##### Supplied material #####

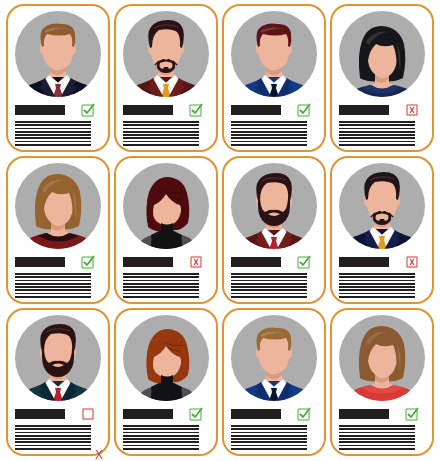
<!DOCTYPE html>
<html lang="en">
<head>
<meta charset="utf-8">
<title>Candidate cards</title>
<style>
:root{--frame:#e0932f;--disc:#adadad;--ink:#231f20;--skin:#ecb59c;--shade:#d99c82;--yes:#45b035;--no:#d8322f;
--brown:#8f5c30;--dark:#2b1214;--wine:#5c1416;--navy:#0c1238;--blue:#123a8a;--gold:#e39a1f;--red:#b8202b}
*{box-sizing:border-box;margin:0;padding:0}
html,body{width:440px;height:461px;overflow:hidden;background:#fff}
.board{position:relative;width:440px;height:461px;padding:4px 0 0 6px;display:grid;grid-template-columns:repeat(4,104px);grid-template-rows:repeat(3,148px);gap:4px}
.card{position:relative;border:2px solid var(--frame);border-radius:18px;background:#fff}
.avatar{position:absolute;left:7px;top:5px;width:86px;height:86px;border-radius:50%;background:var(--disc);overflow:hidden}
.name-bar{position:absolute;left:7px;top:99px;width:50px;height:10px;background:var(--ink)}
.mark{position:absolute;left:72px;top:96px;width:15px;height:15px}
.text-lines{position:absolute;left:7px;top:115px;width:76px;height:25px;background:repeating-linear-gradient(var(--ink) 0 1.7px,#fff 1.7px 3.3px)}
.stray{position:absolute;left:95px;top:449px;font:12px/12px "Liberation Sans",sans-serif;color:var(--no)}
.defs{position:absolute;width:0;height:0}
</style>
</head>
<body>
<svg class="defs" aria-hidden="true">
<defs>
<symbol id="head" viewBox="0 0 86 86">
<path d="M35 48H51V70L43 78L35 70Z" fill="var(--skin)"/>
<path d="M35 55Q43 64 51 55V60Q43 68 35 61Z" fill="var(--shade)"/>
<ellipse cx="27" cy="38" rx="2" ry="5" fill="var(--skin)"/><ellipse cx="59" cy="38" rx="2" ry="5" fill="var(--skin)"/>
<path d="M28 25Q30 15 43 15T58 25V43Q56 58 43 59Q30 58 28 43Z" fill="var(--skin)"/>
</symbol>
<symbol id="suit" viewBox="0 0 86 86">
<path d="M6 90Q7 75 20 72L34 66H52L66 72Q79 75 80 90Z" fill="var(--suit)"/>
<path d="M34 64L43 72L52 64L56 70L46 90H40L30 70Z" fill="#fff"/>
<path d="M34 64L43 72L38 78L30 69ZM52 64L43 72L48 78L56 69Z" fill="#fff" stroke="#cfd2da" stroke-width=".6"/>
<path d="M40 73H46L45 77L48 86H38L41 77Z" fill="var(--tie)"/>
<path d="M30 67L41 87H33L24 76L28 74L25 71ZM56 67L45 87H53L62 76L58 74L61 71Z" fill="var(--lapel)"/>
</symbol>
<symbol id="crop" viewBox="0 0 86 86">
<path d="M27 36Q23 20 30 16Q36 11 47 13Q59 13 60 23Q61 30 59 36L57 35Q58 27 55 23Q45 26 32 23Q28 27 29 35Z" fill="var(--hair)"/>
<path d="M29 20Q38 14 54 18Q43 17 31 22Z" fill="#fff" opacity=".15"/>
</symbol>
<symbol id="quiff" viewBox="0 0 86 86">
<path d="M27 37Q23 22 28 16Q33 9 45 9Q57 9 60 18Q62 27 59 37L57 36Q58 26 54 21Q48 17 36 19Q29 24 29 36Z" fill="var(--hair)"/>
<path d="M31 17Q41 11 55 16" fill="none" stroke="#fff" stroke-width="1" opacity=".15"/>
</symbol>
<symbol id="goatee" viewBox="0 0 86 86">
<path d="M34 57Q33 50 38 49Q41 47 43 49Q45 47 48 49Q53 50 52 57Q49 62 43 62T34 57ZM37 52Q35 57 40 58L41 56H45L46 58Q51 57 49 52Q43 49 37 52Z" fill="var(--hair)" fill-rule="evenodd"/>
<path d="M32 54L36 50M54 54L50 50" stroke="var(--hair)" stroke-width="1.5"/>
</symbol>
<symbol id="beard" viewBox="0 0 86 86">
<path d="M27 34L29 35Q30 46 34 48Q39 45 43 46Q47 45 52 48Q56 46 57 35L59 34Q60 50 55 56Q50 62 43 62T31 56Q26 50 27 34ZM37 50Q43 54 49 50Q43 47 37 50Z" fill="var(--hair)" fill-rule="evenodd"/>
</symbol>
<symbol id="man" viewBox="0 0 86 86"><use href="#head"/><use href="#suit"/><use href="#crop"/></symbol>
<symbol id="man-goatee" viewBox="0 0 86 86"><use href="#head"/><use href="#suit"/><use href="#quiff"/><use href="#goatee"/></symbol>
<symbol id="man-beard" viewBox="0 0 86 86"><use href="#head"/><use href="#suit"/><use href="#quiff"/><use href="#beard"/></symbol>
<symbol id="woman-face" viewBox="0 0 86 86">
<path d="M36 50H50V68Q57 71 60 73Q43 82 26 73Q32 71 36 68Z" fill="var(--skin)"/>
<path d="M36 59Q43 67 50 59V64Q43 71 36 65Z" fill="var(--shade)"/>
<path d="M29 32Q32 22 44 23Q57 24 58 36V45Q56 61 44 63Q31 60 29 46Z" fill="var(--skin)"/>
</symbol>
<symbol id="woman-bob" viewBox="0 0 86 86">
<path d="M21 63Q18 40 23 26Q28 11 43 11Q60 12 65 29Q68 45 64 63Q54 68 43 66Q30 68 21 63Z" fill="var(--hair)"/>
<path d="M5 90Q7 76 23 72L31 70Q43 78 55 70L63 72Q79 76 81 90Z" fill="var(--dress)"/>
<use href="#woman-face"/>
<path d="M23 73Q30 70 32 70Q43 77 54 70L64 73Q43 84 23 73Z" fill="var(--trim)"/>
<path d="M22 44Q22 18 43 14Q62 18 63 44L58 58Q58 38 54 30Q44 33 37 29Q30 36 29 46Q29 55 33 65Q26 66 21 63Z" fill="var(--hair)"/>
<path d="M27 27Q34 15 48 17Q36 19 30 30ZM58 28Q63 40 61 57" fill="#fff" opacity=".12"/>
</symbol>
<symbol id="woman-wave" viewBox="0 0 86 86">
<path d="M25 63Q22 40 26 28Q32 13 45 13Q60 14 64 29Q68 45 65 59Q58 68 46 66Q34 70 25 63Z" fill="var(--hair)"/>
<path d="M12 90Q14 76 26 72L36 68H50L62 72Q74 76 76 90Z" fill="#4e4e50"/>
<path d="M24 90Q30 80 28 71L36 67H51L59 71Q57 80 63 90Z" fill="#121214"/>
<g transform="translate(0 2)"><path d="M29 32Q32 22 44 23Q57 24 58 36V45Q56 58 44 60Q31 58 29 46Z" fill="var(--skin)"/></g>
<path d="M38 59Q44 62 50 59V69Q44 72 38 69Z" fill="#121214"/>
<path d="M24 57Q21 27 36 17Q48 10 58 20Q66 31 65 48Q67 59 58 64Q61 50 57 41Q49 39 43 30Q38 38 31 41Q28 50 34 66Q26 66 24 57Z" fill="var(--hair)"/>
<path d="M43 30Q50 36 58 35M41 26Q51 31 60 29" fill="none" stroke="#000" opacity=".25"/>
</symbol>
<symbol id="yes" viewBox="0 0 15 15"><path d="M2 3H13V14H2Z" fill="#fff" stroke="var(--yes)"/><path d="M4 8L7 11L14 2" fill="none" stroke="var(--yes)" stroke-width="1.8"/></symbol>
<symbol id="no" viewBox="0 0 15 15"><path d="M3 3H13V13H3Z" fill="#fff" stroke="var(--no)"/><path d="M6 5L10 11M10 5L6 11" stroke="var(--no)" stroke-width="1.2"/></symbol>
<symbol id="empty" viewBox="0 0 15 15"><path d="M3 3H13V13H3Z" fill="#fff" stroke="var(--no)"/></symbol>
</defs>
</svg>
<main class="board">
<article class="card" style="--hair:var(--brown);--suit:#0d1022;--lapel:#1b1e33;--tie:#8e2c36">
<svg class="avatar"><use href="#man"/></svg><div class="name-bar"></div><svg class="mark"><use href="#yes"/></svg><div class="text-lines"></div></article>
<article class="card" style="--hair:var(--dark);--suit:#561412;--lapel:#6e1c18;--tie:var(--gold)">
<svg class="avatar"><use href="#man-goatee"/></svg><div class="name-bar"></div><svg class="mark"><use href="#yes"/></svg><div class="text-lines"></div></article>
<article class="card" style="--hair:var(--wine);--suit:var(--blue);--lapel:#0e2e70;--tie:#0b1330">
<svg class="avatar"><use href="#man"/></svg><div class="name-bar"></div><svg class="mark"><use href="#yes"/></svg><div class="text-lines"></div></article>
<article class="card" style="--hair:#15171a;--dress:#16264f;--trim:#1d3266">
<svg class="avatar"><use href="#woman-bob" y="4"/></svg><div class="name-bar"></div><svg class="mark"><use href="#no"/></svg><div class="text-lines"></div></article>
<article class="card" style="--hair:#94632f;--dress:#7c1719;--trim:#2a0c0e">
<svg class="avatar"><use href="#woman-bob"/></svg><div class="name-bar"></div><svg class="mark"><use href="#yes"/></svg><div class="text-lines"></div></article>
<article class="card" style="--hair:#4f0a0d">
<svg class="avatar"><use href="#woman-wave" y="1"/></svg><div class="name-bar"></div><svg class="mark"><use href="#no"/></svg><div class="text-lines"></div></article>
<article class="card" style="--hair:var(--dark);--suit:#591415;--lapel:#741d1d;--tie:var(--red)">
<svg class="avatar"><use href="#man-beard" y="1"/></svg><div class="name-bar"></div><svg class="mark"><use href="#yes"/></svg><div class="text-lines"></div></article>
<article class="card" style="--hair:#211416;--suit:var(--navy);--lapel:#161d4a;--tie:var(--gold)">
<svg class="avatar"><use href="#man-goatee"/></svg><div class="name-bar"></div><svg class="mark"><use href="#no"/></svg><div class="text-lines"></div></article>
<article class="card" style="--hair:var(--dark);--suit:#0f3543;--lapel:#0a2733;--tie:var(--red)">
<svg class="avatar"><use href="#man-beard"/></svg><div class="name-bar"></div><svg class="mark"><use href="#empty"/></svg><div class="text-lines"></div></article>
<article class="card" style="--hair:#97370f">
<svg class="avatar"><use href="#woman-wave" y="1"/></svg><div class="name-bar"></div><svg class="mark"><use href="#yes"/></svg><div class="text-lines"></div></article>
<article class="card" style="--hair:#9a6a35;--suit:var(--blue);--lapel:#0e2e70;--tie:#0b1330">
<svg class="avatar"><use href="#man"/></svg><div class="name-bar"></div><svg class="mark"><use href="#yes"/></svg><div class="text-lines"></div></article>
<article class="card" style="--hair:#8a5a31;--dress:#d93a36;--trim:#e04a45">
<svg class="avatar"><use href="#woman-bob"/></svg><div class="name-bar"></div><svg class="mark"><use href="#yes"/></svg><div class="text-lines"></div></article>
<span class="stray">X</span>
</main>
</body>
</html>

#####

§ Work item
Above are entries; state the number of lines among them that contain "suit", and nothing else.

§ Solution
12